By Gary Hatigeva
PEOPLE who will be involved in or will choose to report matters of corruption to the Anti-Corruption Commission or Integrity officers have been reminded to take note of procedures and requirements that come with the new Anti-Corruption Legislation.
Deputy Prime Minister and the MP who had championed the AC Bill to its realistion, and now passed, Manasseh Sogavare made this reminder, following questions of anonymity raised in parliament yesterday, in relation to the AC Bill.
The DPM and Finance Minister reminded that people who will make complaints must be prepared to face it, and therefore take heed of the fact that their identity will at some point along the investigation, be revealed.
In his contribution on the area of anonymity, the Member of Parliament for Aoke Langalanga, Matthew Wale suggested for the identity of the complainant so that the accused know who their accusers are.
Also sharing similar sentiments, the Leader of Opposition and Member of Parliament for East Malaita, Manasseh Maelanga highlighted that the issue of revealing the identity of accusers should be well spelt in the bill because the accused has the right to sue people for what might be seen as defamation of characters.
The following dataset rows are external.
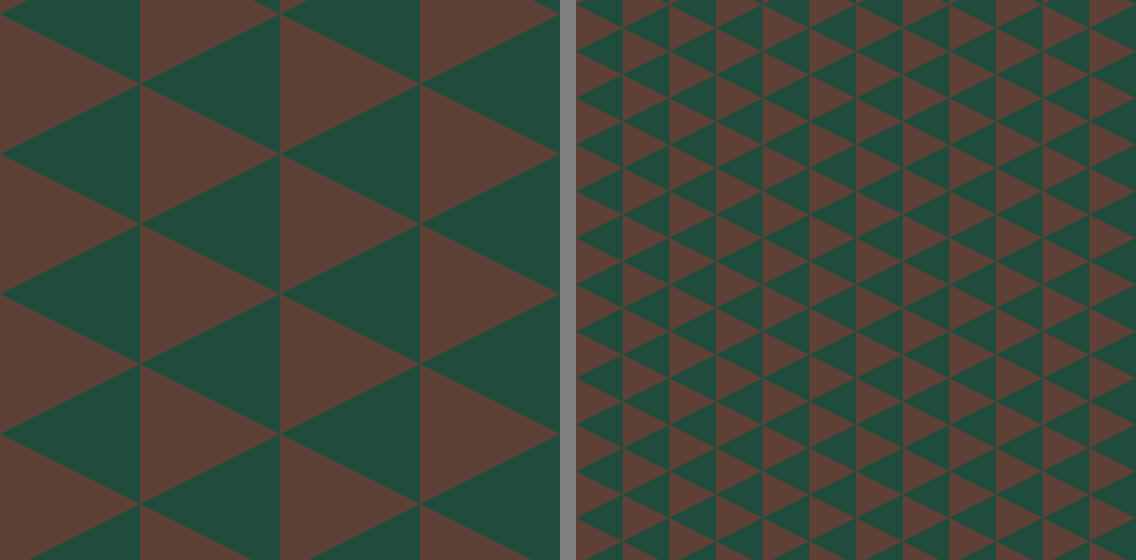
Left, the tile; right, the same tile 3 across and 3 down.
A three.js fragment shader for this pattern:

```glsl
varying vec2 vUv;

const vec3 BROWN = vec3(0.37, 0.25, 0.21);
const vec3 GREEN = vec3(0.12, 0.30, 0.24);
const float REPEATS = 4.0;       // columns across and triangles per column
const float VERTEX_SHIFT = 0.1;  // vertical phase, in cells
const float EDGE = 0.001;        // half width of edge smoothing, in canvas units

// Signed distance in cells, positive inside triangles pointing right.
float triangleField(vec2 cell) {
  float column = floor(cell.x);
  float across = fract(cell.x);
  float offAxis = abs(fract(cell.y + 0.5 * column) - 0.5);

  // Sloping sides, scaled to true distance
  float slope = (0.5 * (1.0 - across) - offAxis) / length(vec2(0.5, 1.0));

  // Upright bases on the column borders
  return slope > 0.0 ? min(slope, across) : max(slope, across - 1.0);
}

void main() {
  vec2 cell = vUv * REPEATS + vec2(0.0, VERTEX_SHIFT);
  float dist = triangleField(cell) / REPEATS;
  float coverage = clamp(0.5 + 0.5 * dist / EDGE, 0.0, 1.0);
  gl_FragColor = vec4(mix(GREEN, BROWN, coverage), 1.0);
}
```
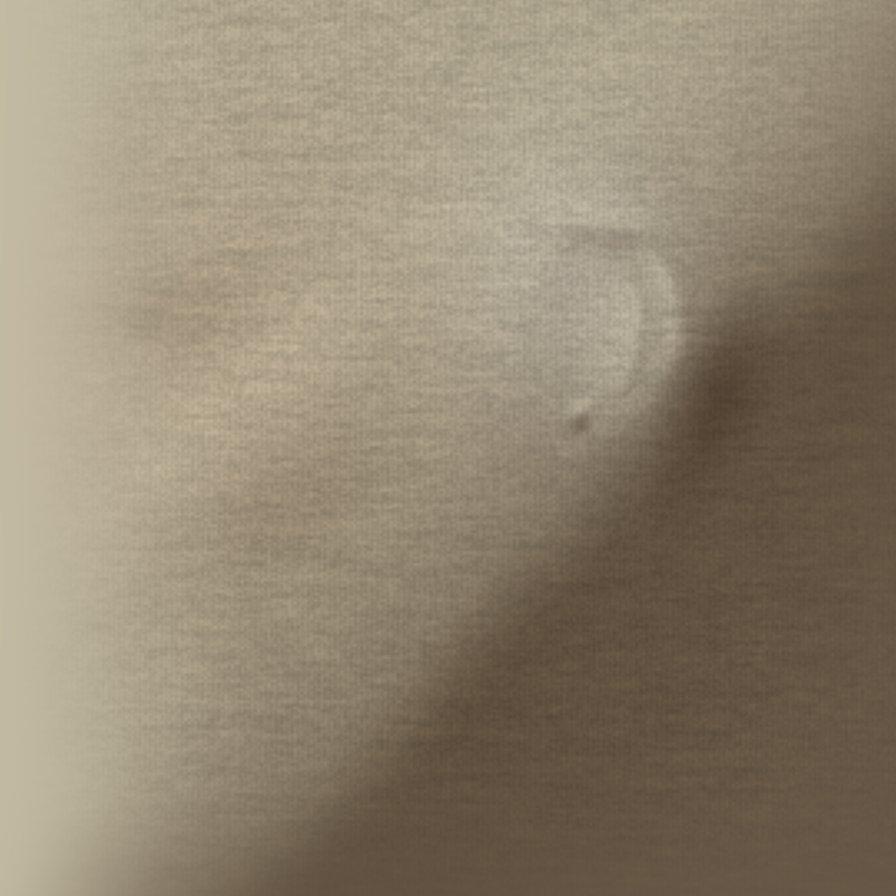
This texture is drawn by a WebGL 1 fragment shader. Its source:

```glsl
precision highp float;
uniform vec2 u_resolution;

const vec3 SHADE_COLOR = vec3(0.370, 0.310, 0.243);
const vec3 LIGHT_COLOR = vec3(0.765, 0.735, 0.640);
const vec3 WARM_TINT = vec3(0.014, -0.003, -0.012);
const vec3 COOL_TINT = vec3(-0.004, -0.002, 0.022);
const vec2 FOLD_POINT = vec2(0.56, 0.297);
const vec2 FOLD_NORMAL = vec2(0.751, -0.661);
const vec2 RIM_CENTER = vec2(0.670, 0.637);
const vec2 RIM_RADIUS = vec2(0.088, 0.112);
const vec2 POCKET_CENTER = vec2(0.651, 0.637);
const vec2 POCKET_RADIUS = vec2(0.062, 0.085);
const float RIB_COUNT = 170.0;
const float RIB_DEPTH = 0.014;
const float STREAK_DEPTH = 0.068;
const float GRAIN_DEPTH = 0.100;

float hash(vec2 p) {
  vec3 q = fract(vec3(p.xyx) * 0.1031);
  q += dot(q, q.yzx + 33.33);
  return fract((q.x + q.y) * q.z);
}

float noise(vec2 p) {
  vec2 i = floor(p), f = fract(p);
  f = f * f * (3.0 - 2.0 * f);
  return mix(mix(hash(i), hash(i + vec2(1.0, 0.0)), f.x),
             mix(hash(i + vec2(0.0, 1.0)), hash(i + 1.0), f.x), f.y);
}

// Soft elliptical spot, turned by an angle
float spot(vec2 p, vec2 center, vec2 size, float angle) {
  float c = cos(angle), s = sin(angle);
  vec2 d = p - center;
  d = vec2(c * d.x + s * d.y, c * d.y - s * d.x) / size;
  return exp(-dot(d, d));
}

float ellipse(vec2 p, vec2 center, vec2 radius) {
  return (length((p - center) / radius) - 1.0) * min(radius.x, radius.y);
}

// Broad light falling across the cloth
float drapeTone(vec2 p) {
  float lit = 0.605 + 0.070 * smoothstep(0.25, 0.95, p.y);
  lit = mix(0.760, lit, smoothstep(-0.02, 0.30, p.x));
  lit -= 0.08 * smoothstep(0.14, -0.03, p.y) * smoothstep(-0.05, 0.25, p.x);
  lit -= 0.050 * spot(p, vec2(0.185, 0.655), vec2(0.080, 0.050), 0.1);
  lit -= 0.020 * spot(p, vec2(0.14, 0.82), vec2(0.06, 0.10), 0.0);
  lit -= 0.040 * spot(p, vec2(0.34, 0.44), vec2(0.12, 0.06), 0.5);
  lit += 0.055 * spot(p, vec2(0.28, 0.57), vec2(0.17, 0.060), 0.75);
  lit += 0.050 * spot(p, vec2(0.60, 0.72), vec2(0.13, 0.13), 0.0);

  // The fold is crisp low down and spreads out toward the top
  float across = dot(p - FOLD_POINT, FOLD_NORMAL);
  float upper = smoothstep(0.55, 1.0, p.y);
  float crisp = smoothstep(-0.075, 0.045, across);
  float wide = smoothstep(-0.25 - 0.10 * upper, 0.08 + 0.13 * upper, across);
  float shade = mix(wide, crisp, 0.40 * (1.0 - upper));
  float dark = 0.380 + 0.020 * smoothstep(0.1, 0.4, across);
  float tone = mix(lit, dark, shade);
  tone -= 0.095 * spot(p, vec2(0.800, 0.585), vec2(0.045, 0.11), -0.35);
  tone -= 0.020 * spot(p, vec2(0.55, 0.27), vec2(0.13, 0.05), 0.85);
  return tone;
}

// Raised rim, lit pocket and small pinch
float bumpTone(vec2 p) {
  float wobble = 0.010 * (noise(p * 26.0) - 0.5);
  float rim = ellipse(p, RIM_CENTER, RIM_RADIUS) + wobble;
  float pocket = ellipse(p, POCKET_CENTER, POCKET_RADIUS) + 1.5 * wobble;
  float right = smoothstep(0.675, 0.735, p.x);
  float insideRim = smoothstep(0.012, -0.010, rim);
  float insidePocket = smoothstep(0.008, -0.007, pocket);
  float lower = smoothstep(0.50, 0.60, p.y);
  float middle = spot(p, vec2(0.75, 0.65), vec2(0.06, 0.06), 0.0);

  float tone = 0.060 * insideRim * right * lower;
  tone += 0.035 * exp(-pow((rim + 0.008) / 0.011, 2.0)) * middle;
  tone -= 0.025 * exp(-pow((pocket - 0.010) / 0.011, 2.0)) * right * insideRim;
  tone += 0.055 * insidePocket * smoothstep(0.60, 0.71, p.x) * smoothstep(0.73, 0.65, p.y);
  tone += 0.040 * spot(p, vec2(0.675, 0.600), vec2(0.050, 0.060), 0.0);

  // Crease beneath the upper rim
  tone += 0.040 * spot(p, vec2(0.660, 0.765), vec2(0.065, 0.020), -0.15);
  tone -= 0.085 * spot(p, vec2(0.687, 0.732), vec2(0.042, 0.015), -0.12);
  tone -= 0.040 * spot(p, vec2(0.637, 0.726), vec2(0.026, 0.013), 0.65);

  // Pinch at the lower left
  tone += 0.090 * spot(p, vec2(0.643, 0.544), vec2(0.016, 0.009), 0.5);
  tone -= 0.110 * spot(p, vec2(0.648, 0.527), vec2(0.014, 0.009), 0.7);
  tone += 0.045 * spot(p, vec2(0.685, 0.537), vec2(0.040, 0.020), 0.4);
  return tone;
}

// Knit ribs, horizontal slubs and fibre grain
float weave(vec2 p) {
  float warp = noise(p * vec2(12.0, 40.0));
  float rib = sin(6.28318 * (p.x * RIB_COUNT + 0.35 * warp));
  float streak = noise(p * vec2(19.0, 170.0)) - 0.5;
  streak += 0.8 * (noise(p * vec2(52.0, 230.0) + 19.0) - 0.5);
  float grain = noise(p * vec2(270.0, 300.0) + 7.0) - 0.5;
  grain += 0.5 * (noise(p * vec2(130.0, 190.0) + 31.0) - 0.5);
  float focus = smoothstep(0.0, 0.28, p.x) * smoothstep(-0.12, 0.22, p.y);
  focus *= 1.0 - 0.35 * smoothstep(0.8, 1.0, p.x);
  return focus * (RIB_DEPTH * rib + STREAK_DEPTH * streak + GRAIN_DEPTH * grain);
}

void main() {
  vec2 p = gl_FragCoord.xy / u_resolution;
  float tone = drapeTone(p) + bumpTone(p);
  float level = (tone - SHADE_COLOR.r) / (LIGHT_COLOR.r - SHADE_COLOR.r);
  vec3 color = mix(SHADE_COLOR, LIGHT_COLOR, level);
  color += WARM_TINT * spot(p, vec2(0.27, 0.60), vec2(0.22, 0.28), 0.0);
  color += COOL_TINT * spot(p, vec2(0.64, 0.68), vec2(0.14, 0.18), 0.0);
  color *= 1.0 + weave(p);
  gl_FragColor = vec4(clamp(color, 0.0, 1.0), 1.0);
}
```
He said so many have used similar opportunities to tarnish others only because of jealousy and personal grudges, as well as petty issues.
“That is why this issue needs clear indications as to how the clauses are laid in the proposed legislation regarding the issue of anonymity.”
In addition, Member of Parliament for Shortlands, Chris Laore questioned whether people with special needs especially, those who can’t speak for themselves, if the bill has captured the recognition of usage of sign languages for their reporting of complaints.
Meanwhile, the Attorney General, James Apaniai in support the Deputy Prime Minister’s explanations, referred to clause 57 in the Act, as a defence for officers to disclose identity of complainants in the process of the investigation of reported cases if required.
The Attorney General added that in the case where officers of the commission tempered with the information or secrecy of complainants without approval or being required, those who wish to take legal actions due to damages felt, the subjected persons can camouflage the AC Commission in it.
Therefore, people who feel their rights have been abused and images been tarnish, can take action against the commission in general and not the officers.
This is similar in nature in the case where information to protect both the anonymity and the matter against the accused are leaked through lower ranked officers, take for example, by a cleaner, the Prime Minister said it is the officer who carelessly left the documents exposed, will be held responsible.